§ What is being asked
Whenever a line in the material below contains "borders", copy that line.

*-*-*

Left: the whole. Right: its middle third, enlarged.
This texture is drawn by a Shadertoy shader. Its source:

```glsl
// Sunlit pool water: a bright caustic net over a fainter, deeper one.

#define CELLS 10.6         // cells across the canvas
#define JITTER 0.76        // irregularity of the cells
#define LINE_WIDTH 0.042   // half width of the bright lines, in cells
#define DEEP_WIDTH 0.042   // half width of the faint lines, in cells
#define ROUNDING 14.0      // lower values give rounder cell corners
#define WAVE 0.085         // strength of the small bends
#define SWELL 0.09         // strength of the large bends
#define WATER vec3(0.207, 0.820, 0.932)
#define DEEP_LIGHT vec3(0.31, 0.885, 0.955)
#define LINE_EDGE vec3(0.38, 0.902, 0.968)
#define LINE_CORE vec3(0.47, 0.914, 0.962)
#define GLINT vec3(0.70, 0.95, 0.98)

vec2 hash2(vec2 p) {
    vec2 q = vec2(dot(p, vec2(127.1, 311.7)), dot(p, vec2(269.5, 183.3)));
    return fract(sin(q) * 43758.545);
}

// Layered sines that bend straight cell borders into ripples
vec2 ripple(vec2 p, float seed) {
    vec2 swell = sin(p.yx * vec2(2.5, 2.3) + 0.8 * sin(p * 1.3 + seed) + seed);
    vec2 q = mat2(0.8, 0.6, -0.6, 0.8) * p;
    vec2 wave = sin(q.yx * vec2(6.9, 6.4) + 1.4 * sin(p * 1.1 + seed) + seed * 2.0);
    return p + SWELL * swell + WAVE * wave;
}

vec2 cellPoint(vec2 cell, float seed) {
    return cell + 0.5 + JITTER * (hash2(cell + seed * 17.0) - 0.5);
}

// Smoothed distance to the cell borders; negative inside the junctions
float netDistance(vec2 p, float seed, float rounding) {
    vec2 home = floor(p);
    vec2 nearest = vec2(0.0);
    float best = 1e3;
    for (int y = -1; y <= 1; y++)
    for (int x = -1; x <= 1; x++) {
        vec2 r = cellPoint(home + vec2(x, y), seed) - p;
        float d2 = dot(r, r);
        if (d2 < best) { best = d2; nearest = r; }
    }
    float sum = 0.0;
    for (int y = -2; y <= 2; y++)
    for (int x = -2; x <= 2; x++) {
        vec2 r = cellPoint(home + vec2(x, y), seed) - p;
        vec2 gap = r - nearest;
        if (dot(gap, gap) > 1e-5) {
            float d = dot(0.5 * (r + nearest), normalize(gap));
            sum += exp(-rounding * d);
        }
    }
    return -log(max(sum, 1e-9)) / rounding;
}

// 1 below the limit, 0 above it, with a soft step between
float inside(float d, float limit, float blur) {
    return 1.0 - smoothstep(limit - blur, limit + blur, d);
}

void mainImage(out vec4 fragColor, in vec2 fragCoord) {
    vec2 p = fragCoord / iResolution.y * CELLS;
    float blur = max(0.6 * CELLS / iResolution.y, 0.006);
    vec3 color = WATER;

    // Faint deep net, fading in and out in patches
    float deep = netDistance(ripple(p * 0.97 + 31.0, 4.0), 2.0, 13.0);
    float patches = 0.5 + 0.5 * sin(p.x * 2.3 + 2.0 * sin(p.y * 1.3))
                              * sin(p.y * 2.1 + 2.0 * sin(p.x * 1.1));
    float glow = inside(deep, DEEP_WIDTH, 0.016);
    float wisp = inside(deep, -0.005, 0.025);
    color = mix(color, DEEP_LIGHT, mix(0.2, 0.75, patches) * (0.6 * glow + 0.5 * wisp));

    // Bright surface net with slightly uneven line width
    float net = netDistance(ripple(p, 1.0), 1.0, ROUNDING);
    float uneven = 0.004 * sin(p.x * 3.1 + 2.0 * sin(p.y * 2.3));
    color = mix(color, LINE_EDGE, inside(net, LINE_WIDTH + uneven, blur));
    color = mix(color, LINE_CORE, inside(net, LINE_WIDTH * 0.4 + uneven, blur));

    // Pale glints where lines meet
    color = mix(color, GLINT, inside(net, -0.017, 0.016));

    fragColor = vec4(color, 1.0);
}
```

*-*-*

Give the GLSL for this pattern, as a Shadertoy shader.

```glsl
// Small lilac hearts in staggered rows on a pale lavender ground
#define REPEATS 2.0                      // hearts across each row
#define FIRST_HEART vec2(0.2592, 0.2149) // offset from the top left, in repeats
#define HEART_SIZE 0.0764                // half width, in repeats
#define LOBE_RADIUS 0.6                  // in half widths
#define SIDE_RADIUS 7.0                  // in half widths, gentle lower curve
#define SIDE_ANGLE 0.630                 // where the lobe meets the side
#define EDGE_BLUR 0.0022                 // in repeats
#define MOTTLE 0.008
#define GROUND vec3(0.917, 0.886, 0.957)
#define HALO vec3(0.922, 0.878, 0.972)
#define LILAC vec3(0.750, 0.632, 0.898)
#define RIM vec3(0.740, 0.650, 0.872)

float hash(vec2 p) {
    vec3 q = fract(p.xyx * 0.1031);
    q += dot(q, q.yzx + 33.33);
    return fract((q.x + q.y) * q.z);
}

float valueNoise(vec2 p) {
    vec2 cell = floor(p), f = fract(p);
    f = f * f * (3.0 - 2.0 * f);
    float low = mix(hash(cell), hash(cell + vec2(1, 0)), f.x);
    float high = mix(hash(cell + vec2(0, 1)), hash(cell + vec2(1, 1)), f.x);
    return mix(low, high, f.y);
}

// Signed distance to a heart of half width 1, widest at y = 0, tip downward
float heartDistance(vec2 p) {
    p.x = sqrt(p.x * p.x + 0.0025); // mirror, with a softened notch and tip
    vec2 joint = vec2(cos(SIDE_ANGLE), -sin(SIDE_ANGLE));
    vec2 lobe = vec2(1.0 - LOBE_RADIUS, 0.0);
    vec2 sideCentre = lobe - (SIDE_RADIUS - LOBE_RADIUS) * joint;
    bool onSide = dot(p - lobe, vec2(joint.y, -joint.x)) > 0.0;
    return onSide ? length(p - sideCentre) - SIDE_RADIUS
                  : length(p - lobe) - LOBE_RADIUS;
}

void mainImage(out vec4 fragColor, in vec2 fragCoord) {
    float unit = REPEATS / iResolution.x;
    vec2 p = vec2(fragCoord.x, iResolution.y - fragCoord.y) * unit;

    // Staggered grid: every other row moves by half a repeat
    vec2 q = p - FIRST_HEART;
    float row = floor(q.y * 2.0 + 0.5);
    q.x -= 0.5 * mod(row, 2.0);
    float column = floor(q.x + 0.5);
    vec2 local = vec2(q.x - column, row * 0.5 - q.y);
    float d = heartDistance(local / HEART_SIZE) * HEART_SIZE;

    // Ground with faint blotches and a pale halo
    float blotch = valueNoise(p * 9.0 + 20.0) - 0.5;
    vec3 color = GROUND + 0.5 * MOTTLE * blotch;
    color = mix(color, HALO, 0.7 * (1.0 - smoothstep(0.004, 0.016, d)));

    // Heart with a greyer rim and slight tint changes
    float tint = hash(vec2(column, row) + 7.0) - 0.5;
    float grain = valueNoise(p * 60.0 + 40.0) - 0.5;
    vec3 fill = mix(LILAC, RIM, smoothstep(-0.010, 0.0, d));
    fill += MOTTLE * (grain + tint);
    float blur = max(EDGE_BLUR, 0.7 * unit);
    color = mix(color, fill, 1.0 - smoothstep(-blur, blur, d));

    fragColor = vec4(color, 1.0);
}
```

*-*-*

§ Worked solution
// Layered sines that bend straight cell borders into ripples
// Smoothed distance to the cell borders; negative inside the junctions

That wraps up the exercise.